Hometown, high school, activities, interests, etc.? I was born and raised in Lee’s Summit, Missouri, and have been a lifelong Tiger. First, at Lee’s Summit High School, and then at the University of Missouri (Mizzou). Playing sports, from baseball to rugby to golf to football to basketball and beyond, and watching sports, from the Chicago Cubs, Colorado Avalanche and all things Mizzou, has been a huge part of my life. I’m also passionate about music, travel, skiing and running. I’ve done more than 15 marathons and 10 ultra-marathons, including two starts at the Leadville 100 Mile Trail Marathon. I’m also pretty passionate about fun. I like fun.
What are you up to now? Tell us about your family life and interests. I just celebrated my five year wedding anniversary with my wife, Rachel, and we have two beautiful future CLH campers- Avery (age 4) and Addison (1 ½). We currently live in Boulder, Colorado, where I have been the Recreation Director for the Boulder Country Club for the past six-plus years. I somehow parlayed some of what I did and learned at camp into a real live profession!
Do you have a mentor you look up to or creed that you live by? I was mentored by these people: My father, Olen Justice Sr., my mother, Carol Justice, my high school friend, Brian Taylor, late night TV host David Letterman, and the late runner, Steve Prefontaine. My father, Brian and Mr. Letterman forged my humor, sarcasm and tilted view of the world, my mother gave me my sense of adventure, and Prefontaine showed me that the only speed is full speed. My favorite quote is from Prefontaine. “The best pace is a suicide pace, and today is a good day to die.”
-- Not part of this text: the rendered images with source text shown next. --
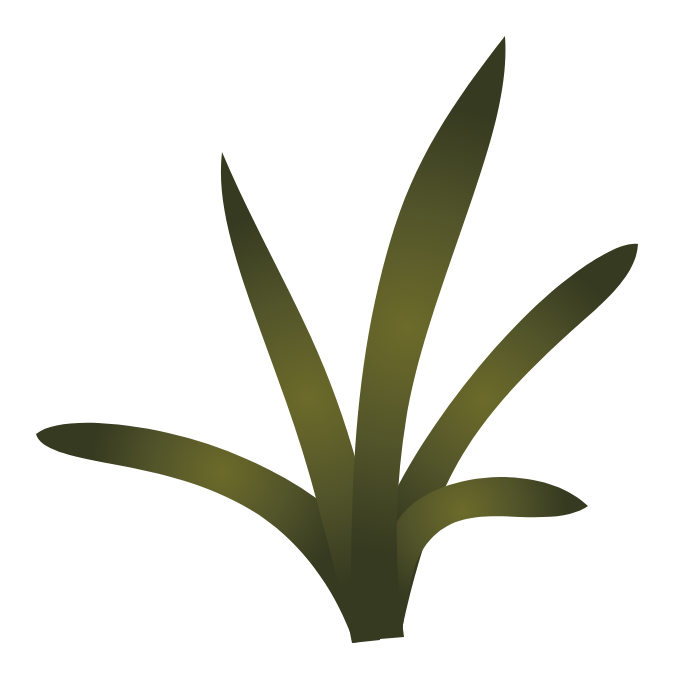
<!DOCTYPE html>
<html lang="en">
<head>
<meta charset="utf-8">
<title>Grass tuft</title>
<style>
:root { --leaf-light: #6c6b2a; --leaf-mid: #53552a; --leaf-dark: #363a20; --paper: #fff; }
html, body { margin: 0; background: var(--paper); overflow: hidden; }
.plant { display: block; width: 675px; height: 680px; }
.light { stop-color: var(--leaf-light); }
.mid { stop-color: var(--leaf-mid); }
.dark { stop-color: var(--leaf-dark); }
</style>
</head>
<body>
<svg class="plant" viewBox="0 0 675 680" role="img" aria-label="Tuft of five olive green leaves">
  <defs>
    <radialGradient id="leaf-shade">
      <stop class="light" offset="0"/>
      <stop class="mid" offset=".5"/>
      <stop class="dark" offset="1"/>
    </radialGradient>
    <radialGradient id="shade-far-left" href="#leaf-shade" gradientUnits="userSpaceOnUse" cx="222" cy="472" r="132"/>
    <radialGradient id="shade-left" href="#leaf-shade" gradientUnits="userSpaceOnUse" cx="309" cy="398" r="190"/>
    <radialGradient id="shade-centre" href="#leaf-shade" gradientUnits="userSpaceOnUse" cx="407" cy="328" r="226"/>
    <radialGradient id="shade-right" href="#leaf-shade" gradientUnits="userSpaceOnUse" cx="484" cy="400" r="156"/>
    <radialGradient id="shade-low-right" href="#leaf-shade" gradientUnits="userSpaceOnUse" cx="462" cy="511" r="104"/>
  </defs>
  <path id="leaf-right" fill="url(#shade-right)" d="M638 244C637 264 624 284 594 311C525 372 466 428 436 510C418 560 408 600 402 630L370 630C372 570 378 524 399 484C440 408 508 325 566 280C598 255 624 242 638 244Z"/>
  <path id="leaf-low-right" fill="url(#shade-low-right)" d="M588 506C573 516 554 518 520 517C478 515 452 516 430 540C412 560 408 590 402 632L380 632C382 590 384 545 398 520C412 498 448 478 500 477C540 477 569 488 588 506Z"/>
  <path id="leaf-far-left" fill="url(#shade-far-left)" d="M36 434C48 425 68 422 98 423C174 427 254 454 316 498C348 524 364 570 370 632L350 632C332 586 302 545 262 517C216 486 166 474 112 464C68 456 40 449 36 434Z"/>
  <path id="leaf-left" fill="url(#shade-left)" d="M222 152C250 218 282 274 310 335C331 381 345 421 357 464L380 640L352 643C345 604 331 556 317 502C296 420 266 350 244 284C225 226 218 188 222 152Z"/>
  <path id="leaf-centre" fill="url(#shade-centre)" d="M505 36C508 78 497 126 474 193C443 284 417 352 406 420C394 495 394 567 404 637L368 640L353 643C351 634 350 600 351 570C352 460 358 350 390 242C414 160 452 104 505 36Z"/>
</svg>
</body>
</html>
Is there anything you would like to add to complete your camp story? I’m working on it. Every day. I’ll get back to you in 40 years or so.